**EXERCISE DETAILS:** Reproduce, character for character, the entries from their opening line through the line with "4; stroke-linecap: round;".

**RECORDS SHOWN:**
------------------------------
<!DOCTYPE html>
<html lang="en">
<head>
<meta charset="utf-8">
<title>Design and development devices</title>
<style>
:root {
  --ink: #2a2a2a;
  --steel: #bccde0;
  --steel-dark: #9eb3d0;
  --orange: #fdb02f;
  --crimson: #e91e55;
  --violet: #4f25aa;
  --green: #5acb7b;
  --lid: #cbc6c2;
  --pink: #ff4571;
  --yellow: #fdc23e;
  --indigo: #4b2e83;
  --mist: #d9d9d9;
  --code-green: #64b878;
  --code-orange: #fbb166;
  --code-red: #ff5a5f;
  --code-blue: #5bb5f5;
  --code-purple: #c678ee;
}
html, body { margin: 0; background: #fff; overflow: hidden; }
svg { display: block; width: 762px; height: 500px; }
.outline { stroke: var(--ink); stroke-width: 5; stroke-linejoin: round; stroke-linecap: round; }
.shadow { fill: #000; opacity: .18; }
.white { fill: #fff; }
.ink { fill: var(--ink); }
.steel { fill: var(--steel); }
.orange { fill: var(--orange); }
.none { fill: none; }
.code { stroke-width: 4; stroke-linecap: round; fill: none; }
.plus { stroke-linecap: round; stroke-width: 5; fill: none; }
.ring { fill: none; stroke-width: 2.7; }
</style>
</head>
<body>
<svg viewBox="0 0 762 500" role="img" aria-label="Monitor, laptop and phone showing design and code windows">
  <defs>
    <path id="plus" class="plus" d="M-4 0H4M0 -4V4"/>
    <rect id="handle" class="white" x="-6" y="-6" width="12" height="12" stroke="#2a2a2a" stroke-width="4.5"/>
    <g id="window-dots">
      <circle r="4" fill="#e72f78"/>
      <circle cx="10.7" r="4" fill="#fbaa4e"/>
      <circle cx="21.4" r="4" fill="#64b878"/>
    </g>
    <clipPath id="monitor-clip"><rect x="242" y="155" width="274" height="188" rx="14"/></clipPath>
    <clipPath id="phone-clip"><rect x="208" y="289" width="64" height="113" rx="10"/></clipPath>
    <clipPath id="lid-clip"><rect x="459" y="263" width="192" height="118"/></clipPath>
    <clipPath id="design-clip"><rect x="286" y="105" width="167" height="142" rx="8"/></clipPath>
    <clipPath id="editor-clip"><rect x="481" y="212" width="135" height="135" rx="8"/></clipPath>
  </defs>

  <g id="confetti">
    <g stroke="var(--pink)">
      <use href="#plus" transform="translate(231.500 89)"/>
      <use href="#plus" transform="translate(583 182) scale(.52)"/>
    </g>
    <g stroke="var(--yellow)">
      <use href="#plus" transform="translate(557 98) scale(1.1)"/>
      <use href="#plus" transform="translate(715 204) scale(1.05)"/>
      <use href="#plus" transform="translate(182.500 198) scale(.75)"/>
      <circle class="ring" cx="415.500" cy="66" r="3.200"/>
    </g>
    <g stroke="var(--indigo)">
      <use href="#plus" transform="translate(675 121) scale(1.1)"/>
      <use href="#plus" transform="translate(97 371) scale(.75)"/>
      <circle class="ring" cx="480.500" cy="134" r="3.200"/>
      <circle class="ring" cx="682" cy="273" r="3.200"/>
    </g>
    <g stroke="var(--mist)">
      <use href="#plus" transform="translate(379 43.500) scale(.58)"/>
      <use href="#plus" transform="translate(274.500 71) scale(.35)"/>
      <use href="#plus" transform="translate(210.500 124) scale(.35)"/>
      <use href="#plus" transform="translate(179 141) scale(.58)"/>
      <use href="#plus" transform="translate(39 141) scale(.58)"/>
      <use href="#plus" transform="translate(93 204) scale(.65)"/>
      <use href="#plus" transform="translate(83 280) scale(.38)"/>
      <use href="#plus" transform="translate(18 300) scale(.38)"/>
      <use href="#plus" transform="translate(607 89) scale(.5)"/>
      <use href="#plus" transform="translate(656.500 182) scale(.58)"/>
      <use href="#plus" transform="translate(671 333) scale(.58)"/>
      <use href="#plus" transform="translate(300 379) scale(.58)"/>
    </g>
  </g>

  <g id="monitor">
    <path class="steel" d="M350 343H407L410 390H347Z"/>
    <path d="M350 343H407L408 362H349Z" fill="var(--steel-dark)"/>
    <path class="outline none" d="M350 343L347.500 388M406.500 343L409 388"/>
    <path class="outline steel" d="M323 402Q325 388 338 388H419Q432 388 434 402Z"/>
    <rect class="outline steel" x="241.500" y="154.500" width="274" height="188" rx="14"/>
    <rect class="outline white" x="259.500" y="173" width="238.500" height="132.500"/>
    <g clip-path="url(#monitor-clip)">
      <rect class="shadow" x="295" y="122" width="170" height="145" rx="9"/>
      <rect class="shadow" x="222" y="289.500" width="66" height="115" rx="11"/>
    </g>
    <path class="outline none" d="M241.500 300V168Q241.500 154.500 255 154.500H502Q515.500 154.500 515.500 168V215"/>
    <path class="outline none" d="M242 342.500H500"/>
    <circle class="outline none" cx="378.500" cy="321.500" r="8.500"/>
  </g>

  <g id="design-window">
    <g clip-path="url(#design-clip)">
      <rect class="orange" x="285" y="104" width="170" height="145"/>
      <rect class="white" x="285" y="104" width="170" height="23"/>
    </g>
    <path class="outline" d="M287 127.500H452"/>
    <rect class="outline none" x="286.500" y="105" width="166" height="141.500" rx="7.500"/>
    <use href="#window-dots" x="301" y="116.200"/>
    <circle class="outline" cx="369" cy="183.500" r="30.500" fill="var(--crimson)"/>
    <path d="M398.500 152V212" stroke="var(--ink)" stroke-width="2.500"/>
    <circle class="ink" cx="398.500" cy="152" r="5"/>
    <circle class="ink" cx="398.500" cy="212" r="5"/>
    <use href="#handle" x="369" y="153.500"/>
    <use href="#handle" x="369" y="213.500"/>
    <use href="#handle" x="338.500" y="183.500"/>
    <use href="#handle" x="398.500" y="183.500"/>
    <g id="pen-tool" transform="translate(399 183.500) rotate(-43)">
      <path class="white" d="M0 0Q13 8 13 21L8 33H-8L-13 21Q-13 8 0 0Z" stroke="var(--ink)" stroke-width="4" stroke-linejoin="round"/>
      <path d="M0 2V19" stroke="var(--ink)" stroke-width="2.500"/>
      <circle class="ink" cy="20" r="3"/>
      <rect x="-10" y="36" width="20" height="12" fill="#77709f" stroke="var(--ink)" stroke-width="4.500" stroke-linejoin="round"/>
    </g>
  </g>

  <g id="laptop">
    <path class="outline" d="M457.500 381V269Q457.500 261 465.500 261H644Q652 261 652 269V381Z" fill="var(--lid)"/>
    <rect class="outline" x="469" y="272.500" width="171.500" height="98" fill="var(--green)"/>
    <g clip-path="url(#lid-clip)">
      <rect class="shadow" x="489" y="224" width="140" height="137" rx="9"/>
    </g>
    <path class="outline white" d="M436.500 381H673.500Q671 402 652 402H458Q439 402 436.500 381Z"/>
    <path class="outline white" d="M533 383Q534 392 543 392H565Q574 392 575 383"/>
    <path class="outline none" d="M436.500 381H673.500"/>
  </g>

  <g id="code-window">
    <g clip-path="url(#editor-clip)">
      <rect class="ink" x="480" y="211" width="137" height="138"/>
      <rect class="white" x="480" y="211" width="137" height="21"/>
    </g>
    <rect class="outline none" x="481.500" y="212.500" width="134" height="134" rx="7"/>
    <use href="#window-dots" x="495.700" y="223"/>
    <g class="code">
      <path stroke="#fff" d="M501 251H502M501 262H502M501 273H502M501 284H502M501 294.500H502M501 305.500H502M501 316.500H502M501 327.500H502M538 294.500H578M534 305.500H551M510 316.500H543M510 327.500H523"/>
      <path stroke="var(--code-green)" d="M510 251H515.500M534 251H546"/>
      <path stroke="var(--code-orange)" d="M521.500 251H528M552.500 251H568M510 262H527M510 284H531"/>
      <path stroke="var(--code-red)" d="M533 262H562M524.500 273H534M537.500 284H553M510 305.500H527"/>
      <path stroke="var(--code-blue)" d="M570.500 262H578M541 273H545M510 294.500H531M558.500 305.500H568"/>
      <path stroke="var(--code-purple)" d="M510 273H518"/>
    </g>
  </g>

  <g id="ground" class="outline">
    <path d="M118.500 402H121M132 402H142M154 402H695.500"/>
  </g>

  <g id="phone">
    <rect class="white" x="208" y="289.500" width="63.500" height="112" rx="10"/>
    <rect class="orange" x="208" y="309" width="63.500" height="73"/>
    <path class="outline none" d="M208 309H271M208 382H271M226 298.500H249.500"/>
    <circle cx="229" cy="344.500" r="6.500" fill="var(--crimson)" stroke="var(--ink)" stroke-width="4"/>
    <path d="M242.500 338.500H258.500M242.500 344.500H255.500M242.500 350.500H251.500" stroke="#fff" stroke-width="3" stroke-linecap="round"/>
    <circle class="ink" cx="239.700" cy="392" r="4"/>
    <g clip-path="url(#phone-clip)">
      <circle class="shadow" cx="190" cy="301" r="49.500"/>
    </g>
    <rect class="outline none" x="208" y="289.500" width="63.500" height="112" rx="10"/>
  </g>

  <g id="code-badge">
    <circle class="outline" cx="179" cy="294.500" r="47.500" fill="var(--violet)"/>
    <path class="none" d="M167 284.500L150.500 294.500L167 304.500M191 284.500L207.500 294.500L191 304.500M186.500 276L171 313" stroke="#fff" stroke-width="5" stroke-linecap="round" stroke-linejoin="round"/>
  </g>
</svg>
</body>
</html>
------------------------------
**SOLUTION TO THE EXERCISE:**
<!DOCTYPE html>
<html lang="en">
<head>
<meta charset="utf-8">
<title>Design and development devices</title>
<style>
:root {
  --ink: #2a2a2a;
  --steel: #bccde0;
  --steel-dark: #9eb3d0;
  --orange: #fdb02f;
  --crimson: #e91e55;
  --violet: #4f25aa;
  --green: #5acb7b;
  --lid: #cbc6c2;
  --pink: #ff4571;
  --yellow: #fdc23e;
  --indigo: #4b2e83;
  --mist: #d9d9d9;
  --code-green: #64b878;
  --code-orange: #fbb166;
  --code-red: #ff5a5f;
  --code-blue: #5bb5f5;
  --code-purple: #c678ee;
}
html, body { margin: 0; background: #fff; overflow: hidden; }
svg { display: block; width: 762px; height: 500px; }
.outline { stroke: var(--ink); stroke-width: 5; stroke-linejoin: round; stroke-linecap: round; }
.shadow { fill: #000; opacity: .18; }
.white { fill: #fff; }
.ink { fill: var(--ink); }
.steel { fill: var(--steel); }
.orange { fill: var(--orange); }
.none { fill: none; }
.code { stroke-width: 4; stroke-linecap: round; fill: none; }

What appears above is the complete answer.